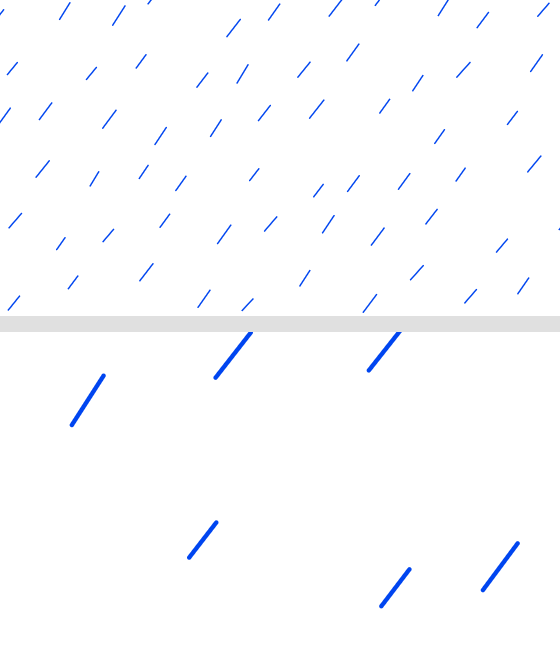
Top, the full canvas; bottom, a detail of the centre.
This pattern is drawn by a WebGL 2 fragment shader. Its source:

```glsl
#version 300 es
precision highp float;

uniform vec2 u_resolution;
out vec4 fragColor;

// Integer hash: three values in 0..1 per cell
vec3 hash3(ivec2 cell) {
    uvec3 v = uvec3(ivec3(cell, 7) + 1000);
    v = v * 1664525u + 1013904223u;
    v += v.yzx * v.zxy;
    v ^= v >> 16u;
    v += v.yzx * v.zxy;
    return vec3(v >> 8u) / 16777216.0;
}

// Distance to a segment centred at the origin
float strokeDistance(vec2 p, vec2 direction, float halfLength) {
    float along = clamp(dot(p, direction), -halfLength, halfLength);
    return length(p - direction * along);
}

// Distance to the nearest slanted stroke of a staggered, jittered grid
float rainDistance(vec2 p) {
    float cellSize = 0.175;
    float nearest = 1.0;
    int baseRow = int(floor(p.y / cellSize));
    for (int j = -1; j <= 1; j++) {
        int row = baseRow + j;
        float stagger = 0.5 * float(row & 1);
        int baseColumn = int(floor(p.x / cellSize - stagger));
        for (int i = -1; i <= 1; i++) {
            ivec2 cell = ivec2(baseColumn + i, row);
            vec3 place = hash3(cell);
            vec3 shape = hash3(cell + ivec2(311, 173));
            vec2 jitter = (place.xy - 0.5) * vec2(0.56, 0.6);
            vec2 center = (vec2(cell) + vec2(0.5 + stagger, 0.5) + jitter) * cellSize;
            float angle = 0.93 + 0.13 * (shape.x + shape.y - 1.0);
            float halfLength = mix(0.021, 0.039, 0.5 * (shape.z + place.z));
            vec2 direction = vec2(cos(angle), sin(angle));
            nearest = min(nearest, strokeDistance(p - center, direction, halfLength));
        }
    }
    return nearest;
}

void main() {
    vec2 p = gl_FragCoord.xy / u_resolution.y;
    float pixel = 1.0 / u_resolution.y;

    // Thin blue strokes with round ends on white
    float edge = rainDistance(p) - 0.0023;
    float ink = clamp(0.5 - edge / pixel, 0.0, 1.0);
    vec3 white = vec3(1.0);
    vec3 blue = vec3(0.0, 0.27, 0.94);
    fragColor = vec4(mix(white, blue, ink), 1.0);
}
```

→ Exercise prompt: Provide only the count of lines above in which the word "halfLength" occurs.

→ Exercise result: 4